[INSTRUCTIONS FOR THE TASK]: Answer with a single number stating how many lines of the entries below include the string "center".

(THE RECORDS begins)

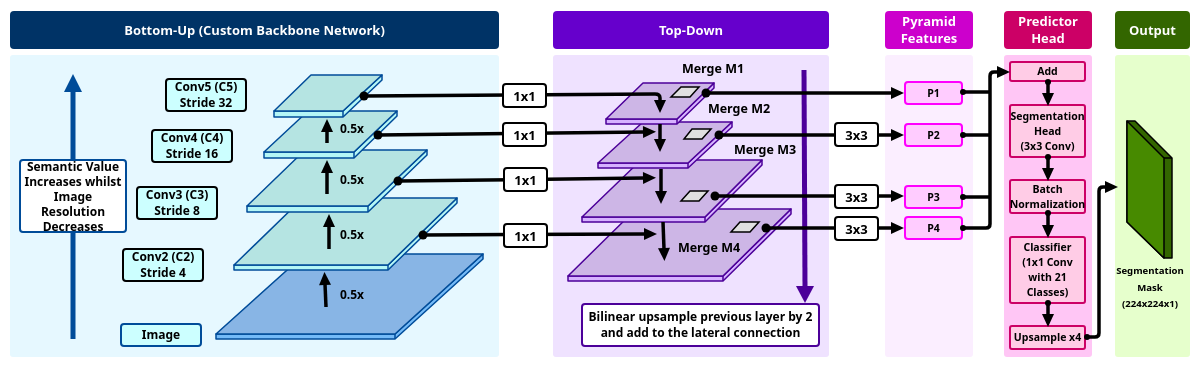
<!DOCTYPE html>
<html lang="en">
<head>
<meta charset="utf-8">
<title>Feature pyramid segmentation network</title>
<style>
:root {
  --ink: #000;
  --navy: #003366; --blue: #004c99; --sky: #e6f8ff; --cyan: #ccffff;
  --teal: #b5e4e2; --teal-edge: #b4f6f6; --image: #88b5e5; --image-edge: #74baf7;
  --violet: #6600cc; --indigo: #4c0099; --lilac: #efe2ff; --mauve: #cdb6e6; --mauve-edge: #d6b2ff;
  --magenta: #cc00cc; --pink: #ff00ff; --blush: #fbeeff; --rose-light: #ffccff;
  --crimson: #cc0066; --candy: #ffc6f5; --rose: #ffcce6;
  --green: #336600; --lime: #e6ffcc; --leaf: #478a00;
}
* { box-sizing: border-box; margin: 0; }
body {
  position: relative; width: 1200px; height: 367px; overflow: hidden; background: #fff;
  font: 700 12px/16px "Noto Sans", "Open Sans", sans-serif; color: var(--ink);
}
.stages {
  display: grid; height: 367px; padding: 11px 0 10px 10px;
  grid-template-columns: 489px 276px 88px 88px 75px;
  column-gap: 0; justify-content: start;
}
.stage { display: flex; flex-direction: column; gap: 6px; }
.stage h2 {
  display: flex; align-items: center; justify-content: center; height: 38px; flex: none;
  border-radius: 4px; background: var(--head); color: #fff;
  font-size: 13px; line-height: 17px; text-align: center;
}
.stage .panel { flex: 1; border-radius: 3px; background: var(--fill); }
.bottom-up { --head: var(--navy); --fill: var(--sky); }
.top-down { --head: var(--violet); --fill: var(--lilac); position: relative; left: 54px; }
.pyramid { --head: var(--magenta); --fill: var(--blush); position: relative; left: 110px; }
.predictor { --head: var(--crimson); --fill: var(--candy); position: relative; left: 141px; }
.output { --head: var(--green); --fill: var(--lime); position: relative; left: 164px; }

.drawing { position: absolute; left: 0; top: 0; }
.teal { fill: var(--teal); stroke: var(--blue); --edge: var(--teal-edge); }
.image { fill: var(--image); stroke: var(--blue); --edge: var(--image-edge); }
.merge { fill: var(--mauve); stroke: var(--indigo); --edge: var(--mauve-edge); }
.slab { stroke-width: 1.5; stroke-linejoin: round; }
.slab .edge { fill: var(--edge); }
.patches { fill: #e0e0e0; stroke: var(--ink); stroke-width: 1.5; }
.wires { fill: none; stroke: var(--ink); stroke-width: 3.5; stroke-linejoin: round; }
.dot { marker-start: url(#dot); }
.arrow { marker-end: url(#head); }

.node, .label {
  position: absolute; left: var(--x); top: var(--y); width: var(--w); height: var(--h);
  display: flex; align-items: center; justify-content: center;
  text-align: center; white-space: nowrap;
}
.node { border: 2px solid var(--ink); border-radius: 4px; background: #fff; }
.level { --w: 82px; --h: 34px; background: var(--cyan); }
.source { --w: 82px; --h: 24px; background: var(--cyan); border-color: var(--blue); }
.meaning { line-height: 15px; border-color: var(--blue); }
.conv { --w: 45px; --h: 25px; font-size: 13px; }
.note { border-color: var(--indigo); }
.feature { --x: 904px; --w: 59px; --h: 24px; font-size: 10.5px; background: var(--rose-light); border-color: var(--pink); }
.step { --x: 1009px; --w: 77px; font-size: 10.5px; line-height: 15px; background: var(--rose); border-color: var(--crimson); border-radius: 3px; }
.label { --w: 70px; --h: 16px; font-size: 12.5px; }
.scale { --x: 333px; --w: 38px; font-size: 12px; }
.mask { --x: 1115px; --y: 263px; --w: 70px; --h: 50px; font-size: 9.6px; line-height: 16.5px; }
</style>
</head>
<body>
<main class="stages">
  <section class="stage bottom-up"><h2>Bottom-Up (Custom Backbone Network)</h2><div class="panel"></div></section>
  <section class="stage top-down"><h2>Top-Down</h2><div class="panel"></div></section>
  <section class="stage pyramid"><h2>Pyramid<br>Features</h2><div class="panel"></div></section>
  <section class="stage predictor"><h2>Predictor<br>Head</h2><div class="panel"></div></section>
  <section class="stage output"><h2>Output</h2><div class="panel"></div></section>
</main>

<svg class="drawing" width="1200" height="367" viewBox="0 0 1200 367" aria-hidden="true">
  <defs>
    <marker id="head" markerUnits="userSpaceOnUse" markerWidth="14" markerHeight="14" refX="1" refY="6" orient="auto" viewBox="0 0 14 14" overflow="visible">
      <polygon points="0,0 13,6 0,12"/>
    </marker>
    <marker id="dot" markerUnits="userSpaceOnUse" markerWidth="10" markerHeight="10" refX="5" refY="5">
      <circle cx="5" cy="5" r="4.5"/>
    </marker>
    <marker id="node-dot" markerUnits="userSpaceOnUse" markerWidth="8" markerHeight="8" refX="4" refY="4">
      <circle cx="4" cy="4" r="3"/>
    </marker>
  </defs>

  <g id="backbone-layers">
    <g class="slab image">
      <path class="edge" d="M216 334H395L483 254V259L395 339H216Z"/>
      <path d="M305 254H483L395 334H216ZM395 334V339"/>
    </g>
    <g class="slab teal">
      <path class="edge" d="M234 265H388L457 198V203L388 270H234Z"/>
      <path d="M303 198H457L388 265H234ZM388 265V270"/>
      <path class="edge" d="M247 206H368L427 150V155L368 212H247Z"/>
      <path d="M305 150H427L368 206H247ZM368 206V212"/>
      <path class="edge" d="M264 152H354L397 111V116L354 158H264Z"/>
      <path d="M308 111H397L354 152H264ZM354 152V158"/>
      <path class="edge" d="M274 111H343L382 75V80L343 117H274Z"/>
      <path d="M311 75H382L343 111H274ZM343 111V117"/>
    </g>
  </g>

  <g id="merge-layers" class="slab merge">
    <path class="edge" d="M568 276H723L791 209V214L723 281H568Z"/>
    <path d="M636 209H791L723 276H568ZM723 276V281"/>
    <path class="edge" d="M582 217H705L762 160V165L705 222H582Z"/>
    <path d="M641 160H762L705 217H582ZM705 217V222"/>
    <path class="edge" d="M598 163H688L732 122V127L688 168H598Z"/>
    <path d="M643 122H732L688 163H598ZM688 163V168"/>
    <path class="edge" d="M606 119H677L714 83V88L677 124H606Z"/>
    <path d="M643 83H714L677 119H606ZM677 119V124"/>
  </g>
  <g class="patches">
    <polygon points="681,87 699,87 690,97 671,97"/>
    <polygon points="692,129 711,129 702,139 684,139"/>
    <polygon points="690,191 708,191 699,201 681,201"/>
    <polygon points="740,222 759,222 750,232 731,232"/>
  </g>

  <g id="direction-arrows">
    <path d="M73 339V90" stroke="var(--blue)" stroke-width="5"/>
    <polygon points="73,74 82,92 64,92" fill="var(--blue)"/>
    <path d="M804 70L805 288" stroke="var(--indigo)" stroke-width="5"/>
    <polygon points="805,303 796,286 814,286" fill="var(--indigo)"/>
  </g>

  <g id="downsampling" class="wires">
    <path class="arrow" d="M327 143V131"/>
    <path class="arrow" d="M327 194V172"/>
    <path class="arrow" d="M329 249V226"/>
    <path class="arrow" d="M326 307L325 284"/>
  </g>
  <g id="lateral-connections" class="wires">
    <path class="dot arrow" d="M364 96L655 94Q660 94 660 98V101"/>
    <path class="dot arrow" d="M378 135L644 132"/>
    <path class="dot arrow" d="M398 181L644 178"/>
    <path class="dot arrow" d="M423 235L645 234"/>
  </g>
  <g id="upsampling" class="wires">
    <path class="arrow" d="M660 124V140"/>
    <path class="arrow" d="M661 169V192"/>
    <path class="arrow" d="M663 222L664 249"/>
  </g>
  <g id="feature-connections" class="wires">
    <path class="dot arrow" d="M706 93H892"/>
    <path class="dot arrow" d="M719 135H892"/>
    <path class="dot arrow" d="M715 196H892"/>
    <path class="dot arrow" d="M766 228H892"/>
  </g>
</svg>

<div class="node meaning" style="--x:19px;--y:159px;--w:108px;--h:74px">Semantic Value<br>Increases whilst<br>Image<br>Resolution<br>Decreases</div>
<div class="node level" style="--x:165px;--y:78px">Conv5 (C5)<br>Stride 32</div>
<div class="node level" style="--x:151px;--y:129px">Conv4 (C4)<br>Stride 16</div>
<div class="node level" style="--x:136px;--y:186px">Conv3 (C3)<br>Stride 8</div>
<div class="node level" style="--x:122px;--y:248px">Conv2 (C2)<br>Stride 4</div>
<div class="node source" style="--x:120px;--y:323px">Image</div>

<span class="label scale" style="--y:121px">0.5x</span>
<span class="label scale" style="--y:172px">0.5x</span>
<span class="label scale" style="--y:227px">0.5x</span>
<span class="label scale" style="--y:287px">0.5x</span>

<div class="node conv" style="--x:502px;--y:83px">1x1</div>
<div class="node conv" style="--x:502px;--y:122px">1x1</div>
<div class="node conv" style="--x:503px;--y:167px">1x1</div>
<div class="node conv" style="--x:503px;--y:223px">1x1</div>

<span class="label" style="--x:678px;--y:61px">Merge M1</span>
<span class="label" style="--x:704px;--y:101px">Merge M2</span>
<span class="label" style="--x:730px;--y:142px">Merge M3</span>
<span class="label" style="--x:674px;--y:240px">Merge M4</span>
<div class="node note" style="--x:581px;--y:303px;--w:239px;--h:44px">Bilinear upsample previous layer by 2<br>and add to the lateral connection</div>

<div class="node conv" style="--x:834px;--y:122px">3x3</div>
<div class="node conv" style="--x:834px;--y:184px">3x3</div>
<div class="node conv" style="--x:834px;--y:216px">3x3</div>

<div class="node feature" style="--y:81px">P1</div>
<div class="node feature" style="--y:123px">P2</div>
<div class="node feature" style="--y:185px">P3</div>
<div class="node feature" style="--y:216px">P4</div>

<div class="node step" style="--y:61px;--h:21px">Add</div>
<div class="node step" style="--y:104px;--h:54px">Segmentation<br>Head<br>(3x3 Conv)</div>
<div class="node step" style="--y:179px;--h:35px">Batch<br>Normalization</div>
<div class="node step" style="--y:236px;--h:68px">Classifier<br>(1x1 Conv<br>with 21<br>Classes)</div>
<div class="node step" style="--y:325px;--h:25px">Upsample x4</div>

<svg class="drawing" width="1200" height="367" viewBox="0 0 1200 367" aria-hidden="true">
  <g id="head-inputs" class="wires" marker-start="url(#node-dot)">
    <path d="M963 92H990"/>
    <path d="M963 135H990"/>
    <path d="M963 197H990"/>
    <path class="arrow" d="M963 228H986Q990 228 990 224V76Q990 72 994 72H998"/>
  </g>
  <g id="head-steps" class="wires" marker-start="url(#node-dot)">
    <path class="arrow" d="M1048 82V94"/>
    <path class="arrow" d="M1048 157V169"/>
    <path class="arrow" d="M1048 213V226"/>
    <path class="arrow" d="M1048 303V315"/>
    <path class="arrow" d="M1087 337H1095Q1099 337 1099 333V191Q1099 187 1103 187H1106"/>
  </g>
  <g id="segmentation-mask" fill="var(--leaf)" stroke="var(--ink)" stroke-width="1.5" stroke-linejoin="round">
    <polygon points="1127,121 1135,121 1172,158 1172,258 1164,258 1127,222" fill="var(--green)"/>
    <polygon points="1127,121 1164,158 1164,258 1127,222"/>
    <path d="M1164 158H1172"/>
  </g>
</svg>
<span class="label mask">Segmentation<br>Mask<br>(224x224x1)</span>
</body>
</html>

(THE RECORDS ends)

[TASK SOLUTION]: 4